Look through the lines below, find those with the word "fragColor", and copy them.

*** Material provided Section Begins ***

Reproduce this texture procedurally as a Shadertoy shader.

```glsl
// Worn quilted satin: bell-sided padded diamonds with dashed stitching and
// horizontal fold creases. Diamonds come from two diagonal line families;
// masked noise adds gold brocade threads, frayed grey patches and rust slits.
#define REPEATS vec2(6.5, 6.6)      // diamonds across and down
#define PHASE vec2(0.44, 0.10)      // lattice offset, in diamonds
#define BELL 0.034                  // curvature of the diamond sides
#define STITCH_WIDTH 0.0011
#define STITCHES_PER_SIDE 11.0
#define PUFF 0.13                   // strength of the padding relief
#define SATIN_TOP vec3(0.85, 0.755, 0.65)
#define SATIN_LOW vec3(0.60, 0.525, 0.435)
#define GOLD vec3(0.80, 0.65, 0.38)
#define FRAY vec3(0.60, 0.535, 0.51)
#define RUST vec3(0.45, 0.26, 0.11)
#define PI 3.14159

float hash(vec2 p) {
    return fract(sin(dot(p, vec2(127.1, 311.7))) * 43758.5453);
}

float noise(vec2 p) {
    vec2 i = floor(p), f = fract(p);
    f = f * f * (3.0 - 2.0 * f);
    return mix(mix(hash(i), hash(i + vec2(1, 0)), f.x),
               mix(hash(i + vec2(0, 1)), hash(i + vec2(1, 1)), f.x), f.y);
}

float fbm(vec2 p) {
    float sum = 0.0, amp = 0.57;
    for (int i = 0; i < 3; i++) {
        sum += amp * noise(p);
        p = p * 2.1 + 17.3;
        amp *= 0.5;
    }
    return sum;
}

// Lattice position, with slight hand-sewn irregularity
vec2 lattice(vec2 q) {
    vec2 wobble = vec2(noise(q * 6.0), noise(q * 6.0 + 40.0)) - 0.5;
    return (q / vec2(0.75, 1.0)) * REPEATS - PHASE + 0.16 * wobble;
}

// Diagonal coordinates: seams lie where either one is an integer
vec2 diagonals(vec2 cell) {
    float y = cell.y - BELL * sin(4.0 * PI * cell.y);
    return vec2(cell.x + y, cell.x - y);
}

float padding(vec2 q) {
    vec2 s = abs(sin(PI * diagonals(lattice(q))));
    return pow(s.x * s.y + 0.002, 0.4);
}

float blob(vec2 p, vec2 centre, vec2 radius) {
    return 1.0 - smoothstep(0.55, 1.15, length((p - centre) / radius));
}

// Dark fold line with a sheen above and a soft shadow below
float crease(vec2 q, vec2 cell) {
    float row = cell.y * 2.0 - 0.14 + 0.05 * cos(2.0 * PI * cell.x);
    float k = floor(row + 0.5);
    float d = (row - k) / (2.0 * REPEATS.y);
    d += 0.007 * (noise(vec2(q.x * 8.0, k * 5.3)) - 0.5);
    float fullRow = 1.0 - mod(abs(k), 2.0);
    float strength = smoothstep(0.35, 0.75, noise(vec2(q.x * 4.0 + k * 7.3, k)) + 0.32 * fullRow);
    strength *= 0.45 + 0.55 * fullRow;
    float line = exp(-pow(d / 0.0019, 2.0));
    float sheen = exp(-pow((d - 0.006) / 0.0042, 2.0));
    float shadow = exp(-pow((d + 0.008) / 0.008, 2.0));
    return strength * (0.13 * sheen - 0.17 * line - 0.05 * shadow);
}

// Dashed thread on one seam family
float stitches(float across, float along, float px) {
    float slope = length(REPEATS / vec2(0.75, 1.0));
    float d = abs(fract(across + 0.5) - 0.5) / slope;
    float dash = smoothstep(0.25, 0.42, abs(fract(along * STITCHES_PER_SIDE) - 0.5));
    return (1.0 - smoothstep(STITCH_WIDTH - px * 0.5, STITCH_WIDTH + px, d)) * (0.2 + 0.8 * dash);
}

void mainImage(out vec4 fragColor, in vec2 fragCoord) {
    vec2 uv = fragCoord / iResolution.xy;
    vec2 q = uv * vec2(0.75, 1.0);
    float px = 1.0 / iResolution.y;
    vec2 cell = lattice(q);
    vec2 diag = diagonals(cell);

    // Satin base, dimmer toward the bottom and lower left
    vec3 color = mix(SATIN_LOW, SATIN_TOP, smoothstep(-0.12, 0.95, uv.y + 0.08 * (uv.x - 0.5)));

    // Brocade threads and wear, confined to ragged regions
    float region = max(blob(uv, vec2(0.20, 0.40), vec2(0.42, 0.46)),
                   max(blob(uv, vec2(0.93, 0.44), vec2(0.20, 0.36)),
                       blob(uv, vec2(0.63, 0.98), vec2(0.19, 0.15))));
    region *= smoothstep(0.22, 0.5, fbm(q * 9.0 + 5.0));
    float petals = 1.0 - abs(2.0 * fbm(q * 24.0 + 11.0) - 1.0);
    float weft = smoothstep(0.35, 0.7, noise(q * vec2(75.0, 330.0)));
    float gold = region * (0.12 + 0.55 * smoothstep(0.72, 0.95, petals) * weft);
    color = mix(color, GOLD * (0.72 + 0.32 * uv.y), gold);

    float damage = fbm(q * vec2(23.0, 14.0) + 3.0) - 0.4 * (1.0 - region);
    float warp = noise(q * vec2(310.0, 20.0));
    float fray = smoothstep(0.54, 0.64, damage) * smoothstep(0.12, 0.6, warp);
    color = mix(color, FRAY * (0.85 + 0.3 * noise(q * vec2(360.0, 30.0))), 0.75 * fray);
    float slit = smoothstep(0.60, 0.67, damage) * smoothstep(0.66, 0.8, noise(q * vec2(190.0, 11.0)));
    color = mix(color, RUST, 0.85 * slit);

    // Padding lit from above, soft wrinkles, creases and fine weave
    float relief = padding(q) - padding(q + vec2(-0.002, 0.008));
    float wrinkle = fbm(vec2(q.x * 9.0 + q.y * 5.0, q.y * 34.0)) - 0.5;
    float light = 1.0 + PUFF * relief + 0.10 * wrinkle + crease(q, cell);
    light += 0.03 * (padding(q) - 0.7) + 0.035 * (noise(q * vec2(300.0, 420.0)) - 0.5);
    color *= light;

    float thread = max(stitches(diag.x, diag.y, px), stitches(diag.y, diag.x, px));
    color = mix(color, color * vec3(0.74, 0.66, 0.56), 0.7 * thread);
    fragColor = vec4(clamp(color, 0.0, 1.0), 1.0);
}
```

*** Material provided Section Ends ***

Solution below ->
void mainImage(out vec4 fragColor, in vec2 fragCoord) {
    fragColor = vec4(clamp(color, 0.0, 1.0), 1.0);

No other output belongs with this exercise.